Apple is pretty strict with the requirements of apps to be listed on its App Store. Developers’ apps will on the App Store will have to be moderated before being approved. This makes compatibility of apps an easier job as well. Developers of apps are usually informed by Apple if their apps don’t work on iOS of if the apps haven’t been updated to suit Apple’s newer software. If Google does this with its Play Store apps, app compatibility would be less of a worry for Android users out there, plus it would increase the security of the Play Store as well.

What can Android devices learn from Apple's iPhone? 3

Apple does not innovate, it gets things right

You’ve probably heard of this phrase before, probably in various versions. It is indeed a fact that Apple gets technology right. It does not have to innovate and it does not have to be the first to implement a type of feature or technology. This is of course assisted by Apple being the prestigious and influential brand that it is.

The latest Face ID technology that Apple has implemented on the iPhone X is one of the greatest examples, although it half failed during demonstration at Apple’s event earlier this week. Facial recognition unlocking has been a feature long used in Android devices, even when we still had mediocre front facing cameras back in the day. It was only recently when companies like Samsung implemented iris scanning on its devices. Apple on the other hand isn’t the first to the party, but has definitely done extensive research to ensure that Face ID can replace Touch ID as a form of security measure for the iPhone. Chances of another person unlocking an iPhone via Face ID is one in a million, plus Apple has even gone as far as to making sure that 3D masks of individual won’t be identified as real faces on Face ID.

Dual camera setups have also been in existence for more than half a decade in the Android space. Companies such as HTC and LG took a nosedive into dual cameras, but manufacturers have only got the technology right not too long ago, followed by a trend of dual camera smartphones.
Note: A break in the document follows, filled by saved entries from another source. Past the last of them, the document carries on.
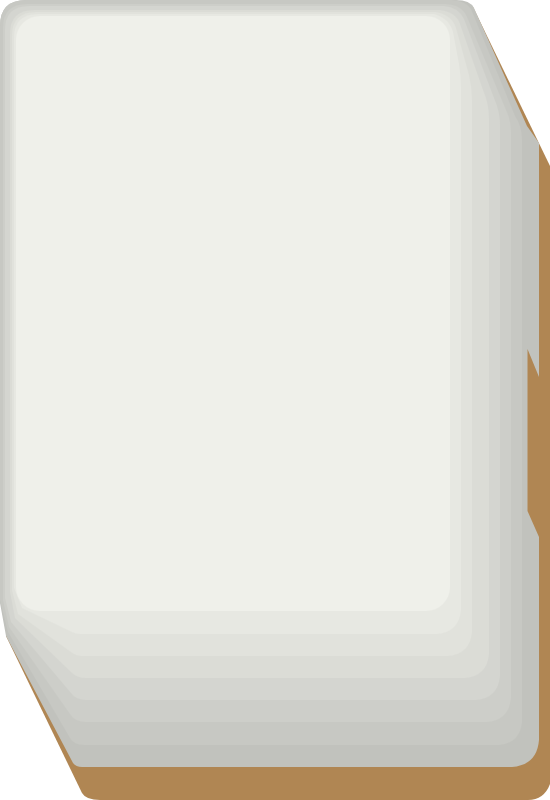
<!DOCTYPE html>
<html lang="en">
<head>
<meta charset="utf-8">
<title>Blank tile</title>
<style>
:root {
  --paper: #ffffff;
  --wood: #b08653;
  --edge-1: #c1c2bd;
  --edge-2: #c7c8c3;
  --edge-3: #cdcec9;
  --edge-4: #d4d5d0;
  --edge-5: #dbdcd6;
  --edge-6: #e1e2dc;
  --edge-7: #e7e8e2;
  --face: #eff0ea;
}
html, body { margin: 0; background: var(--paper); overflow: hidden; }
.tile { display: block; width: 550px; height: 800px; }
.wood { fill: var(--wood); }
.edge-1 { fill: var(--edge-1); }
.edge-2 { fill: var(--edge-2); }
.edge-3 { fill: var(--edge-3); }
.edge-4 { fill: var(--edge-4); }
.edge-5 { fill: var(--edge-5); }
.edge-6 { fill: var(--edge-6); }
.edge-7 { fill: var(--edge-7); }
.face { fill: var(--face); }
</style>
</head>
<body>
<svg class="tile" viewBox="0 0 550 800" role="img" aria-label="Blank ivory tile with a wooden back">
  <path class="wood" d="M440 20L473 7L550 166V784Q544 800 528 800H100Q86 800 82 793L6 636Z"/>
  <g id="bevel">
    <path class="edge-1" d="M0 26Q0 0 26 0H456Q470 0 474 8L527 126L539 143V377L527.5 349V511L539 537V740Q537 765 512 767H82Q76 767 73 763L6 636L0 603Z"/>
    <path class="edge-2" d="M0 26Q0 0 26 0H452Q466 1 471 9L515 116Q522 126 522 140V722Q520 743 499 745H84Q74 745 70 738L8 632L0 600Z"/>
    <path class="edge-3" d="M3 28Q3 4 27 4H446Q462 5 467 17L506 110Q511 120 511 132V698Q509 720 487 722H86Q75 722 70 714L9 627L3 600Z"/>
    <path class="edge-4" d="M5 30Q5 6 29 6H444Q458 7 464 19L494 98Q500 112 500 124V676Q498 698 476 700H86Q76 700 71 693L11 622L5 598Z"/>
    <path class="edge-5" d="M10 34Q10 10 34 10H440Q456 12 460 24L483 90Q489 104 489 118V654Q487 676 465 678H86Q77 678 71 672L15 618L10 592Z"/>
    <path class="edge-6" d="M12 36Q12 12 36 12H436Q452 15 456 28L469 75Q472 88 472 100V632Q470 654 448 656H82Q76 656 71 652L18 614L12 590Z"/>
    <path class="edge-7" d="M14 38Q14 14 38 14H434Q449 18 453 32L459 64Q461 76 461 88V610Q459 632 437 634H80Q76 634 72 632L22 608L14 588Z"/>
  </g>
  <rect class="face" x="16" y="16" width="434" height="595" rx="24"/>
</svg>
</body>
</html>
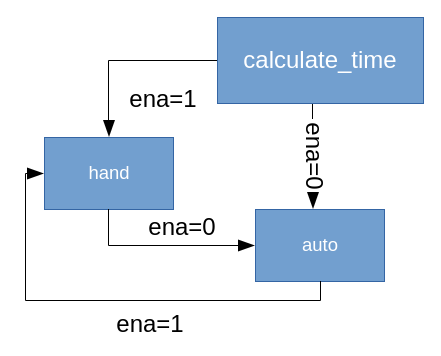
<!DOCTYPE html>
<html lang="en">
<head>
<meta charset="utf-8">
<title>State diagram</title>
<style>
:root { --paper: #fff; --ink: #000; --state-fill: #729fcf; --state-edge: #3465a4; --state-text: #fff; }
* { box-sizing: border-box; }
html, body { margin: 0; overflow: hidden; background: var(--paper); }
.diagram { position: relative; width: 441px; height: 356px; overflow: hidden; background: var(--paper); font-family: "Liberation Sans", Arial, sans-serif; }
.state { position: absolute; display: flex; align-items: center; justify-content: center; background: var(--state-fill); border: 1px solid var(--state-edge); color: var(--state-text); font-size: 18.5px; line-height: 1; }
.calculate { left: 217px; top: 17px; width: 207px; height: 87px; padding: 0 1px 2px 0; font-size: 24px; }
.hand { left: 44px; top: 137px; width: 130px; height: 73px; }
.auto { left: 255px; top: 209px; width: 130px; height: 73px; }
.transitions { position: absolute; left: 0; top: 0; }
.transitions path { fill: none; stroke: var(--ink); stroke-width: 1; }
.transitions polygon { fill: var(--ink); }
.label { position: absolute; transform: translate(-50%, -50%); color: var(--ink); font-size: 24px; line-height: 1; white-space: nowrap; }
.calculate-hand { left: 163px; top: 99px; }
.calculate-auto { left: 314px; top: 156px; transform: translate(-50%, -50%) rotate(90deg); }
.hand-auto { left: 182px; top: 227px; }
.auto-hand { left: 150px; top: 324px; }
</style>
</head>
<body>
<main class="diagram">
  <div class="state calculate">calculate_time</div>
  <div class="state hand">hand</div>
  <div class="state auto">auto</div>
  <svg class="transitions" width="441" height="356" viewBox="0 0 441 356" aria-hidden="true">
    <path d="M217 60.5H108.5V122"/>
    <polygon points="103,120 115,120 109,137"/>
    <!-- the line pauses for its label -->
    <path d="M312.5 104V119"/>
    <polygon points="307,192 319,192 313,209"/>
    <path d="M108.5 209V245.5H240"/>
    <polygon points="238,239.5 238,251.5 255,245.5"/>
    <path d="M320.5 281V300.5H25.5V173.5H29"/>
    <polygon points="27,167.5 27,179.5 44,173.5"/>
  </svg>
  <span class="label calculate-hand">ena=1</span>
  <span class="label calculate-auto">ena=0</span>
  <span class="label hand-auto">ena=0</span>
  <span class="label auto-hand">ena=1</span>
</main>
</body>
</html>
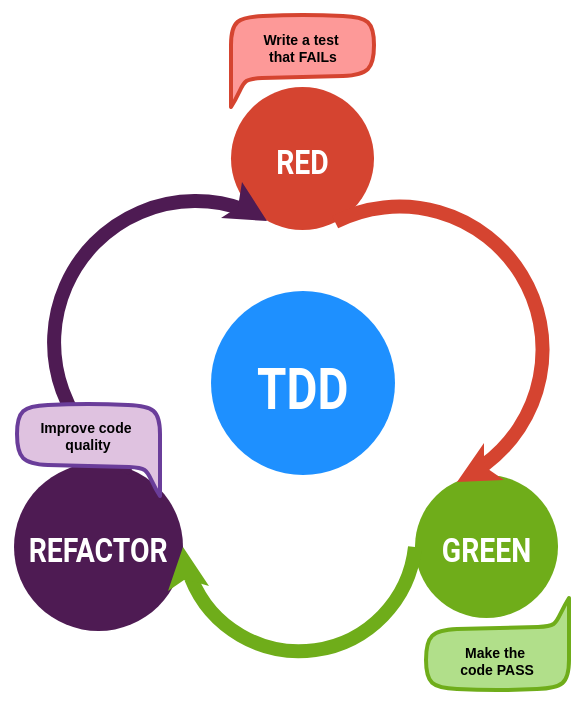
<!DOCTYPE html>
<html lang="en">
<head>
<meta charset="utf-8">
<title>TDD cycle: red, green, refactor</title>
<style>
  :root {
    --red: #d54430;
    --red-soft: #fd9998;
    --green: #6fad1a;
    --green-soft: #b1df8a;
    --purple: #4e1b53;
    --purple-line: #6a3d9a;
    --purple-soft: #dfc2e0;
    --blue: #1e90ff;
  }
  * { box-sizing: border-box; margin: 0; }
  html, body { width: 584px; height: 704px; overflow: hidden; background: #fff; }
  .diagram { position: relative; width: 584px; height: 704px; overflow: hidden; }

  .stage, .arrows, .note {
    position: absolute;
    display: flex;
    align-items: center;
    justify-content: center;
  }
  .stage {
    border-radius: 50%;
    color: #fff;
    font: 700 34px/1 Roboto, sans-serif;
    white-space: nowrap;
  }
  .stage span { transform: scaleX(.835); }
  .core { left: 211px; top: 291px; width: 184px; height: 184px; padding-top: 12px; background: var(--blue); font-size: 57px; }
  .red { left: 231px; top: 87px; width: 143px; height: 143px; padding-top: 7px; background: var(--red); }
  .green { left: 415px; top: 475px; width: 143px; height: 143px; padding-top: 6px; background: var(--green); }
  .refactor { left: 14px; top: 463px; width: 169px; height: 168px; padding-top: 6px; background: var(--purple); }

  .arrows { left: 0; top: 0; }
  .arc { fill: none; stroke-width: 14; }
  .bubble { stroke-width: 4; stroke-linejoin: round; }

  .note {
    width: 144px;
    height: 62px;
    color: #000;
    font: 700 14px/17.5px "Liberation Sans", Arial, sans-serif;
    text-align: center;
  }
  .note-red { left: 229px; top: 18px; }
  .note-refactor { left: 14px; top: 406px; }
  .note-green { left: 425px; top: 631px; }
</style>
</head>
<body>
<main class="diagram">
  <div class="stage core"><span>TDD</span></div>
  <div class="stage red"><span>RED</span></div>
  <div class="stage green"><span>GREEN</span></div>
  <div class="stage refactor"><span>REFACTOR</span></div>

  <svg class="arrows" width="584" height="704" viewBox="0 0 584 704" aria-hidden="true">
    <defs>
      <path id="bubble" d="M231 107V45C231 21 238 17 263 16Q303 14 343 16C368 17 374 22 374 45C374 69 368 75 343 76Q303 77 262 78C239 79 246 83 231 107Z"/>
    </defs>

    <g class="red-to-green">
      <path class="arc" stroke="var(--red)" d="M335 222A143 143 0 0 1 484 465"/>
      <polygon fill="var(--red)" points="457,482 484,443 484,462 488,469 504,480"/>
    </g>
    <g class="green-to-refactor">
      <path class="arc" stroke="var(--green)" d="M415 547A116.5 116.5 0 0 1 191 578"/>
      <polygon fill="var(--green)" points="183,547 209,586 195,582 184,580 168,591"/>
    </g>
    <g class="refactor-to-red">
      <path class="arc" stroke="var(--purple)" d="M132 469A141.5 141.5 0 0 1 245 210"/>
      <polygon fill="var(--purple)" points="267,221 221,218 238,207 242,182"/>
    </g>

    <use class="bubble" href="#bubble" fill="var(--red-soft)" stroke="var(--red)"/>
    <use class="bubble" href="#bubble" fill="var(--purple-soft)" stroke="var(--purple-line)" transform="translate(391 389) scale(-1 1)"/>
    <use class="bubble" href="#bubble" fill="var(--green-soft)" stroke="var(--green)" transform="translate(800 705) scale(-1 -1)"/>
  </svg>

  <p class="note note-red">Write a test<br>&nbsp;that FAILs</p>
  <p class="note note-refactor">Improve code<br>&nbsp;quality</p>
  <p class="note note-green">Make the&nbsp;<br>code PASS</p>
</main>
</body>
</html>
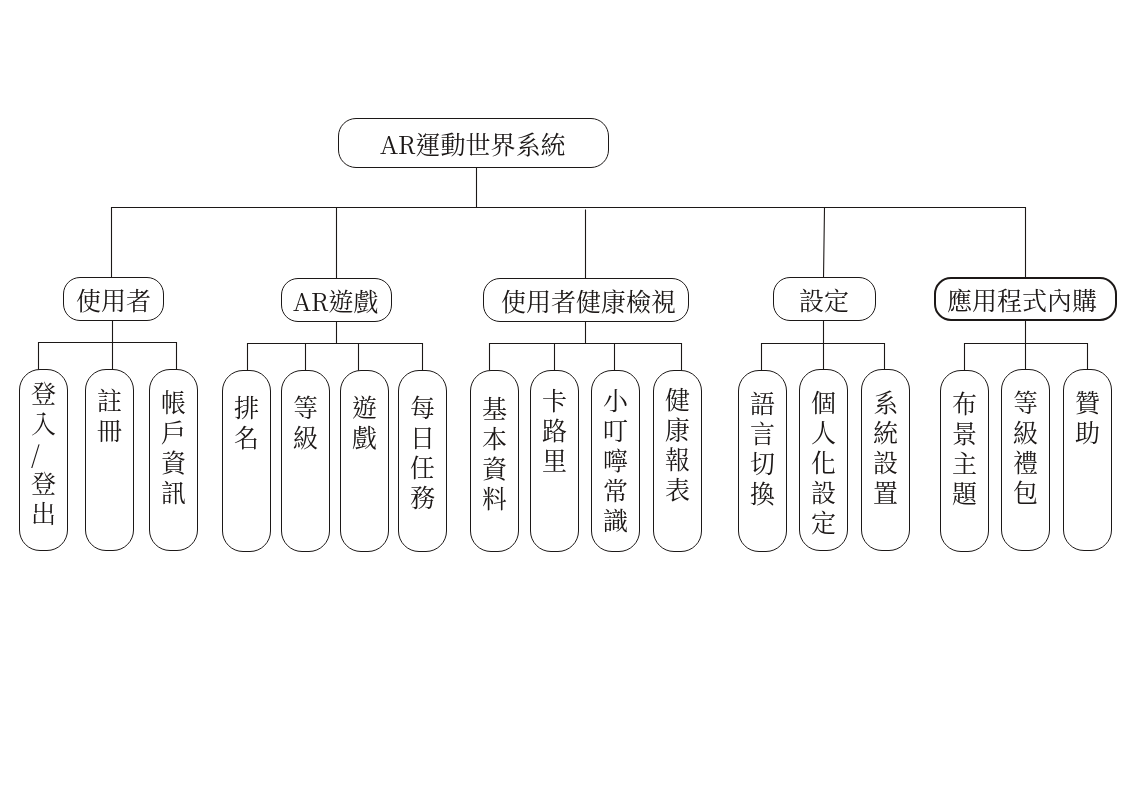
<!DOCTYPE html>
<html lang="zh-Hant">
<head>
<meta charset="utf-8">
<title>AR運動世界系統</title>
<style>
:root { --paper: #fff; --ink: #1c1817; }
* { box-sizing: border-box; margin: 0; padding: 0; }
html, body { width: 1123px; height: 795px; overflow: hidden; background: var(--paper); }
.chart {
  position: relative; width: 1123px; height: 795px; overflow: hidden;
  color: var(--ink);
  font: 200 25px/30px "Noto Serif CJK TC", "Noto Serif CJK JP", serif;
}
.connectors { position: absolute; inset: 0; fill: none; stroke: var(--ink); stroke-width: 1.1; }
.node {
  position: absolute; left: calc(var(--x) * 1px); top: calc(var(--y) * 1px);
  border: 1.2px solid var(--ink); background: var(--paper);
}
.root, .branch { display: flex; align-items: center; width: calc(var(--w) * 1px); padding-left: calc(var(--indent) * 1px); white-space: nowrap; }
.root { height: 50px; border-radius: 18px; }
.branch { height: 44px; border-radius: 17px; }
.strong { border-width: 2px; }
.leaf { width: 49px; height: 182px; border-radius: 21px; padding-top: calc(var(--drop) * 1px); }
.leaf span { display: block; width: 26px; margin-left: 11px; line-break: anywhere; word-break: break-all; }
</style>
</head>
<body>
<main class="chart">
  <svg class="connectors" width="1123" height="795" viewBox="0 0 1123 795" aria-hidden="true">
    <g transform="translate(.5 .5)">
      <path d="M476 167V207M111 278V207H1025V278M336 207V278M585 209V278M824 207L823 278"/>
      <path d="M38 370V342H176V370M112 320V370"/>
      <path d="M247 372V343H422V372M336 320V343M305 343V372M358 343V372"/>
      <path d="M489 372V343H681V372M585 320V343M554 343V372M614 343V372"/>
      <path d="M761 372V343H884V371M823 320V371"/>
      <path d="M964 372V343H1087V371M1025 320V371"/>
    </g>
  </svg>

  <h1 class="node root" style="--x:338;--y:118;--w:271;--indent:41;font-size:inherit;font-weight:inherit">AR運動世界系統</h1>

  <div class="node branch" style="--x:63;--y:277;--w:101;--indent:12">使用者</div>
  <div class="node leaf" style="--x:19;--y:369;--drop:7"><span>登入/登出</span></div>
  <div class="node leaf" style="--x:85;--y:369;--drop:14"><span>註冊</span></div>
  <div class="node leaf" style="--x:149;--y:369;--drop:16"><span>帳戶資訊</span></div>

  <div class="node branch" style="--x:281;--y:278;--w:111;--indent:11">AR遊戲</div>
  <div class="node leaf" style="--x:222;--y:370;--drop:20"><span>排名</span></div>
  <div class="node leaf" style="--x:281;--y:370;--drop:20"><span>等級</span></div>
  <div class="node leaf" style="--x:340;--y:370;--drop:20"><span>遊戲</span></div>
  <div class="node leaf" style="--x:398;--y:370;--drop:20"><span>每日任務</span></div>

  <div class="node branch" style="--x:483;--y:278;--w:206;--indent:17">使用者健康檢視</div>
  <div class="node leaf" style="--x:470;--y:370;--drop:21"><span>基本資料</span></div>
  <div class="node leaf" style="--x:530;--y:370;--drop:13"><span>卡路里</span></div>
  <div class="node leaf" style="--x:591;--y:370;--drop:13"><span>小叮嚀常識</span></div>
  <div class="node leaf" style="--x:653;--y:370;--drop:12"><span>健康報表</span></div>

  <div class="node branch" style="--x:773;--y:277;--w:103;--indent:25">設定</div>
  <div class="node leaf" style="--x:738;--y:370;--drop:16"><span>語言切換</span></div>
  <div class="node leaf" style="--x:799;--y:369;--drop:16"><span>個人化設定</span></div>
  <div class="node leaf" style="--x:861;--y:369;--drop:16"><span>系統設置</span></div>

  <div class="node branch strong" style="--x:934;--y:277;--w:183;--indent:11">應用程式內購</div>
  <div class="node leaf" style="--x:940;--y:370;--drop:16"><span>布景主題</span></div>
  <div class="node leaf" style="--x:1001;--y:369;--drop:16"><span>等級禮包</span></div>
  <div class="node leaf" style="--x:1063;--y:369;--drop:16"><span>贊助</span></div>
</main>
</body>
</html>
Apple has only done so with the iPhone 7 Plus in 2016, and the company probably got more things right with dual camera setups than Android manufacturers did years ago.

Even for the more futuristic technologies like Google Tango are still very much in the experimental stage. Lenovo launched Google’s first Tango enabled device last year and it turned out to be a huge flop. This shows that being the first in everything does not make you the best. While Apple might not be adventurous when it comes to technology, it certainly gets most of them right.


Some of these points will definitely sound very pro-Apple. But before you Android fans begin sharpening your knives, do note that these are just a few examples of what Android and its devices can potentially achieve if it takes a couple of pointers from Apple’s iPhone. Do you think Android smartphones can be improved, or do you think the iPhone should learn from Android smartphones instead?